This is for Sama. She is a little girl I have never met but whose story touched me and if you see the Syrian documentary which bears her name, it will move you too. For Sama was filmed and directed by Waad Al Kateab – Sama's mother – and co-director Edward Watts, in co-operation with British TV Channel 4. The film opens with a scene as compelling as any multi-million dollar blockbuster, an attack on a hospital in Aleppo and a mother crying out for her baby as an explosion shakes the building while dust and smoke blur the camera lens. Waad Al Kateab then tells her own story and that of her husband, a doctor who treats the wounded as Russian bombs drop and Syrian government forces advance. By the end of the film Aleppo, famous as a great trading city for centuries, featuring even in Shakespeare's Macbeth, is reduced to dehumanised wreckage out of a science fiction dystopia.
The film has been nominated in the Best Documentary category for the Oscars and I have watched it along with contenders for the British equivalent, the Baftas. In some ways it is as grim as you would suspect. In others, it reminds us of our common humanity – a mother’s love for her new born child, the singing, laughter and macabre jokes people use to keep their spirits up while people try to kill them. In one scene children have fun painting a bus, or rather the skeleton of a bus destroyed in the bombing. The unspoken question is this: what kind of people mercilessly drop bombs and fire missiles on innocent children?
The pre-war population of Syria was 22 million. The United Nations estimates that more than 13 million now are "displaced" people requiring humanitarian assistance. Syrians account for one in five of the 65 million displaced people worldwide. The genius of the film is that statistics are just numbers, but Sama is a smiling face with her own story. That's what filmmaking and art are for – to humanise and put a face on happiness and suffering and touch us the way statistics can never do. Let's be honest, 13 million displaced Syrians have often been ignored across the world, but one child's smiling face surrounded by unimaginable horror cannot be forgotten.
There is some good news in all this. Whether For Sama wins an Oscar, Waad Al Kateab has already won recognition. At a time when the Oscars and other film awards are criticised for lack of diversity, Arab voices are being heard a bit more than before. Last year Nadine Labaki became the first Arab woman to be nominated at the Oscars for her feature film Capernaum. Two Tunisian films have been nominated in the Oscars short film category. If you get the chance, go and see a South Korean film, Parasite, the ingenious and mostly comic tale of a family of small time Korean hustlers who wheedle their way into a rich family's house and take over.
Even so, many of the top prizes, acting and directing slots for the big Oscar and Bafta films remain a white Western male preserve – Sam Mendes' 1917, Tarantino's Once Upon a Time In Hollywood, Joker, and Scorsese's epic The Irishman among them. But there is also Bombshell, based on the real life story of Fox News, its boss Roger Ailes and his harassment of presenter Megyn Kelly and other women. Three women are in the key roles, and one co-producer was Charlize Theron who also plays the lead.
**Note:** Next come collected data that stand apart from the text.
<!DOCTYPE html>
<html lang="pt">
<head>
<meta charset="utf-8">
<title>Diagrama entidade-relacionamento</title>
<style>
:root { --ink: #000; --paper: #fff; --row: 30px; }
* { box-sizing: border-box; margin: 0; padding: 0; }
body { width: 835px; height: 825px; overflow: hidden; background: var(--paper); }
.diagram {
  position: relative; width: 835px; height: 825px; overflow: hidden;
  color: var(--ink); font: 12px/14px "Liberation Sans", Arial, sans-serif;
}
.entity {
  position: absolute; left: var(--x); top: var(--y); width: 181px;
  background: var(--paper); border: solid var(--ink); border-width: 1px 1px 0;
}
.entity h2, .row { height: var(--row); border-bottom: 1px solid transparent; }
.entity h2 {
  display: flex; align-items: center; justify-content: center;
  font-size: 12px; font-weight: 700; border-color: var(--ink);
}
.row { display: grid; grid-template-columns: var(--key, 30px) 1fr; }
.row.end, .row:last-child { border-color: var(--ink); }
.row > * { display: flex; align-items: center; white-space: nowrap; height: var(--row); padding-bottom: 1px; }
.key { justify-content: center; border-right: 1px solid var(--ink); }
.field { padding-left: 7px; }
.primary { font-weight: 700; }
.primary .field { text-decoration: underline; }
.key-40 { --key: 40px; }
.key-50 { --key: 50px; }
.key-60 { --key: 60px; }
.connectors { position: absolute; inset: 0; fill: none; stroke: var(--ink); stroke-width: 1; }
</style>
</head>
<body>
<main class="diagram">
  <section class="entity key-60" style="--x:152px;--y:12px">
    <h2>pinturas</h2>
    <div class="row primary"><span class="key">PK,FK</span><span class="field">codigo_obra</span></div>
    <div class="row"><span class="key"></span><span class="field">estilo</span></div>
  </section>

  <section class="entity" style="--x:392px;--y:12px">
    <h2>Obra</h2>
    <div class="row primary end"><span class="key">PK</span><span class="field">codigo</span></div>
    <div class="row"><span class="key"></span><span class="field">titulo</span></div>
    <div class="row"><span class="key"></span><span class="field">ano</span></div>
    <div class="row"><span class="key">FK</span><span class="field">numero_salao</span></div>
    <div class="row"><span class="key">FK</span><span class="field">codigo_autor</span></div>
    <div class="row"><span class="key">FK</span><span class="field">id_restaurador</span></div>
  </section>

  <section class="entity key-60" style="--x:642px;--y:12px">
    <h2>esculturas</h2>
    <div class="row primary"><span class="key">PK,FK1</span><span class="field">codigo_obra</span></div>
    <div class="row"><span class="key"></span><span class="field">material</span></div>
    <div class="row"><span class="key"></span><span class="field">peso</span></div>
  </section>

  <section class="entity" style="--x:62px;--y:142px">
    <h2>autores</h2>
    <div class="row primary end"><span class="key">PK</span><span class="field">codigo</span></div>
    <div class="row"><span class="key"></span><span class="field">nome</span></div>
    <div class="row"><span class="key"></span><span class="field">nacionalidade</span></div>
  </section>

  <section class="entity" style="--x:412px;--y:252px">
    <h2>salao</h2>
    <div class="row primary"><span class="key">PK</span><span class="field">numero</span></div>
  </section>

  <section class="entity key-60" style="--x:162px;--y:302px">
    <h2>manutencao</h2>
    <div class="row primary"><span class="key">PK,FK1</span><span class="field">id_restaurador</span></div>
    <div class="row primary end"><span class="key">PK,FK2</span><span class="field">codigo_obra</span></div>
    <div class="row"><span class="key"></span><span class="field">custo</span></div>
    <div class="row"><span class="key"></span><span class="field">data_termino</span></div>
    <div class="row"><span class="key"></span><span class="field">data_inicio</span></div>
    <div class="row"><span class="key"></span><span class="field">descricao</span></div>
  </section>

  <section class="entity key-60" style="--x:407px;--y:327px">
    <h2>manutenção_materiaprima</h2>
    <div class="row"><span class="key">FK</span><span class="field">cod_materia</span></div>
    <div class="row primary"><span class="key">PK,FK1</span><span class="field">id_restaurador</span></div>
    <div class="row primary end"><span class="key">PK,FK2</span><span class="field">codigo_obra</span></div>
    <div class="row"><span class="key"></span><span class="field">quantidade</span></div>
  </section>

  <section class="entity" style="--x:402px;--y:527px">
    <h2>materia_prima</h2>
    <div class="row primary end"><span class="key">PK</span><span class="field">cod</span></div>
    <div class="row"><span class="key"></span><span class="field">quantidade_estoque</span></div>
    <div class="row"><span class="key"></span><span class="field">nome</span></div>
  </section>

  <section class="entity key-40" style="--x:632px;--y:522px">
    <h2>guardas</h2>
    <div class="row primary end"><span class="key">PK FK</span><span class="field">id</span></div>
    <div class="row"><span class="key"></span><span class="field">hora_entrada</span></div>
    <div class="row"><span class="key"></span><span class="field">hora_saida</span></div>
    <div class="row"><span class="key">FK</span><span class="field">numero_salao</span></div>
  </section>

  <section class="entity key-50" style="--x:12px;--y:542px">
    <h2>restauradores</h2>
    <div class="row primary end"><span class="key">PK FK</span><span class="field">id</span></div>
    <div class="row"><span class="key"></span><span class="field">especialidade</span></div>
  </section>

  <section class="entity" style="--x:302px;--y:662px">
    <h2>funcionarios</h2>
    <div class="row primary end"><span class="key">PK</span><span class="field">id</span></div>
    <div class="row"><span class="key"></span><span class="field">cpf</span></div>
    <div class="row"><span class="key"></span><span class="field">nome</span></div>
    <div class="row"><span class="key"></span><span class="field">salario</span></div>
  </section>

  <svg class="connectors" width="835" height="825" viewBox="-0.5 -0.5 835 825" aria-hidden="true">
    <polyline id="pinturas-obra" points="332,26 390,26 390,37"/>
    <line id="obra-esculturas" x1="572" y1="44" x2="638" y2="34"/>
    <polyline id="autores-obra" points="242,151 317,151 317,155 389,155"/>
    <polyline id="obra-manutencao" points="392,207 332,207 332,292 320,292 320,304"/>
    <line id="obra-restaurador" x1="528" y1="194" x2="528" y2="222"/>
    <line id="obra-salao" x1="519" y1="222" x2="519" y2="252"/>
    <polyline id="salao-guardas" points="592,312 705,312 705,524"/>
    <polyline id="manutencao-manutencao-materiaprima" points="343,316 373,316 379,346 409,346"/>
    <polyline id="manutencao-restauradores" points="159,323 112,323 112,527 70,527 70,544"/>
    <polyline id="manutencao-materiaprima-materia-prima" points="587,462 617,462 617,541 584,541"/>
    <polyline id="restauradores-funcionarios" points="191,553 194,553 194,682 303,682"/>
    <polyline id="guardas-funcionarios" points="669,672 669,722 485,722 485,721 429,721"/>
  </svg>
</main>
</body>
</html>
Two weeks before filming one of the film’s backers dropped out and Theron – while preparing for an extremely challenging acting role – found herself constantly on the telephone trying to save the production by finding a few more millions in cash. She did.
Progress for diversity in Hollywood and big box office films, in other words, can be three steps forward and two steps back. But there are a few simple rules. First, audiences are diverse and movies are watched worldwide. That means filmmakers who provide only a narrow view are not only missing out on explaining our complicated world, they may also be missing out on international box office success.
Second, audiences can be challenged by ideas that at first may not be what they think they want. A film about the Syrian War, or a funny little movie called Jojo Rabbit about a ten year old boy who joins the Hitler Youth and has conversations with Adolf Hitler may in their very different ways seem a hard sell, but both are testaments to the inventiveness of filmmakers.
Above all, For Sama reminds us, as we sit in the comfort of a movie theatre eating popcorn, that whatever our differences in language or culture, human beings all want the same basic things: to see their children grow up in peace and security to pursue their hopes and dreams. Thank you, Waad Al Kateab.
Gavin Esler is a journalist, author and presenter